). Need to install my freshwater tank (have it just not installed it) and rework the plumbing so we can fill the tank thru the city water connection.
You can spend a fortune rehabing these units. You need to decide how far you want to upgrade and how much you want to spend. Make a list of must do, and want to then a "if we have enough $$ we can..." For us, this is a short term situation (I hope). We have a bus to convert and the Class C is a test subject for many things. One of which is how little (or how much) space we need for some things. I have discovered we need 18" hanging space per person for 8 days worth of clothing. This is much less than I had originally thought. I need more (and better laid out) food/appliance storage space. I NEED a dishwasher... I hate washing dishes. AN ISLAND BED, I'm getting too old to be crawling over someone to get in/out of bed. These are just a few things. Oh, and I need more space to carry more books with me (David will disagree but I really do... books are right up there with oxygen). Get the roof fixed first (it most likely leaks), get the rot out (from the old leaks) and make sure the thing is in running order... You should be able to drive it down the road before you start in the interior stuff. Make sure you check around the windows and doors (even down on the floor) and under the sink/bathroom for rotted areas. Now, go rent "The Money Pit" and be thankful that your RV is small.
The tool to recrimp the pipes is pricey. We have two... one does two pipe sizes and cost us $200 and the one that only does one size pipe cost $100. Make sure that pipe doesn't have a crack in it when you repair. Otherwise you will make the repair and still have the same leak.

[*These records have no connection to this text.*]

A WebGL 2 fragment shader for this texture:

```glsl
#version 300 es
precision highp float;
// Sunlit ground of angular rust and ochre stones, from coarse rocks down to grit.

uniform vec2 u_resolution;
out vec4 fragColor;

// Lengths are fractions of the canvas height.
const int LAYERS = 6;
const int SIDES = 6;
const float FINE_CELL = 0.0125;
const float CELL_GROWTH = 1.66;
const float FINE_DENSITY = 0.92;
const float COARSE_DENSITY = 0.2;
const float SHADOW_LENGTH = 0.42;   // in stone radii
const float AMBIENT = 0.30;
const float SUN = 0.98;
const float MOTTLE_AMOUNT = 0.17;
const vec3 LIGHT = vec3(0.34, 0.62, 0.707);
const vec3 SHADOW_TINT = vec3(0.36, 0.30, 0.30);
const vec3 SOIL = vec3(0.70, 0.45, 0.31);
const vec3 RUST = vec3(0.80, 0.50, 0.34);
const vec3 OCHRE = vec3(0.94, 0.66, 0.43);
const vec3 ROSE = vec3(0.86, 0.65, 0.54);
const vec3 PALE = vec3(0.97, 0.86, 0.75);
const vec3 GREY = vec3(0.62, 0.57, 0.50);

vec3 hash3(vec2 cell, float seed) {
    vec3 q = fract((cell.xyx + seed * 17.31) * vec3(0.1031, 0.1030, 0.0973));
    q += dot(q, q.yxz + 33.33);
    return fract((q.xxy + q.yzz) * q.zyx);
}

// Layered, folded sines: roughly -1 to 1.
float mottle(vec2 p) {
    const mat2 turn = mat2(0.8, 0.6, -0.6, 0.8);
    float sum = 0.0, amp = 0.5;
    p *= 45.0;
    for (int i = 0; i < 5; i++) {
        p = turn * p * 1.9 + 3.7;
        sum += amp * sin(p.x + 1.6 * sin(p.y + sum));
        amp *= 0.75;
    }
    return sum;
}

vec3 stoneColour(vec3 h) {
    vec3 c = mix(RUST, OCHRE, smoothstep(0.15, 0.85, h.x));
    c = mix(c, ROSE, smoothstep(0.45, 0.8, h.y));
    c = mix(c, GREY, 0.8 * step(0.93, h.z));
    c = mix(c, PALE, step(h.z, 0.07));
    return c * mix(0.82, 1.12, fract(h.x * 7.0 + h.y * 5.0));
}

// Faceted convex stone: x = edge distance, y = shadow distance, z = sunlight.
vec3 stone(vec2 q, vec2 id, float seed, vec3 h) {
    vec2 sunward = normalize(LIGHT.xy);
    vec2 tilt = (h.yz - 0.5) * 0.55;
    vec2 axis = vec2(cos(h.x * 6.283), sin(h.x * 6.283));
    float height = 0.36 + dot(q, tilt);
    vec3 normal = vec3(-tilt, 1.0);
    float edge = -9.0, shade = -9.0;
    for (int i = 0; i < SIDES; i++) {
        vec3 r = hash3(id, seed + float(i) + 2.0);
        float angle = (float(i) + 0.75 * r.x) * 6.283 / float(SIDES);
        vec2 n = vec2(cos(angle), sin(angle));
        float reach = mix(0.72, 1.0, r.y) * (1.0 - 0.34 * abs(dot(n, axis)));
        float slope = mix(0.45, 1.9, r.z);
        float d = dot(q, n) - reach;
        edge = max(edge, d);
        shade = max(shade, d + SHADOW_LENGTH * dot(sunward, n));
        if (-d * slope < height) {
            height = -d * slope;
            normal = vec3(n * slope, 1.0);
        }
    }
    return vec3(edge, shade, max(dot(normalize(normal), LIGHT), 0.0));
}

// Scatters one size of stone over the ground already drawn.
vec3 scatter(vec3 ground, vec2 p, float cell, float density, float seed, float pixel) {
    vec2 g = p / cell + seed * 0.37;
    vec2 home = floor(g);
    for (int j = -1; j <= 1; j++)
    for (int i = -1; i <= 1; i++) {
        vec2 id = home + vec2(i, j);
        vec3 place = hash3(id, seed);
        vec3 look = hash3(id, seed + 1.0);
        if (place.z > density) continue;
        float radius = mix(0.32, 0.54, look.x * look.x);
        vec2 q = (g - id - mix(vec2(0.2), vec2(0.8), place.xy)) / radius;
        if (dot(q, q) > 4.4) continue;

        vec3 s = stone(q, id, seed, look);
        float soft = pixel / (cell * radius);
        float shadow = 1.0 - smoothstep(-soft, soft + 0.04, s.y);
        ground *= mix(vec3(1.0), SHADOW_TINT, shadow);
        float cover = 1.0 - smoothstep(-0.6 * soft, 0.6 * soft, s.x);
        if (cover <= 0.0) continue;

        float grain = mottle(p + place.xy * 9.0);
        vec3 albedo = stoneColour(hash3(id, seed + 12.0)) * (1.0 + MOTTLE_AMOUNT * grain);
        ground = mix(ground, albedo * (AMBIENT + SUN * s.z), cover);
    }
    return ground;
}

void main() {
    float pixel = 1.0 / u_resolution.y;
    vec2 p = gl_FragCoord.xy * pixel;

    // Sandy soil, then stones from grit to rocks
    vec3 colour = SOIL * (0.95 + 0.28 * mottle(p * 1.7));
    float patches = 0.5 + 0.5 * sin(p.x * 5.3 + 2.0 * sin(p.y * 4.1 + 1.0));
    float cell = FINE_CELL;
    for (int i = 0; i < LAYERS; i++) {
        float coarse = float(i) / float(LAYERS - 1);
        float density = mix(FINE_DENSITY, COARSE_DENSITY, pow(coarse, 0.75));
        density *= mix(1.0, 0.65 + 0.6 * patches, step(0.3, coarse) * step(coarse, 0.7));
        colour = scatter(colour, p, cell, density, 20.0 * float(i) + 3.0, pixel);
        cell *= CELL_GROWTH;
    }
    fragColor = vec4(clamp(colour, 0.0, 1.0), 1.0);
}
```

And no matter how much money you sink into the RV, YOU WILL NEVER GET THAT MONEY BACK! It's a proven fact, deal with it. That's not why we have all rehabbed older RV's. It usually involves not having RV payments and getting an RV that suits us.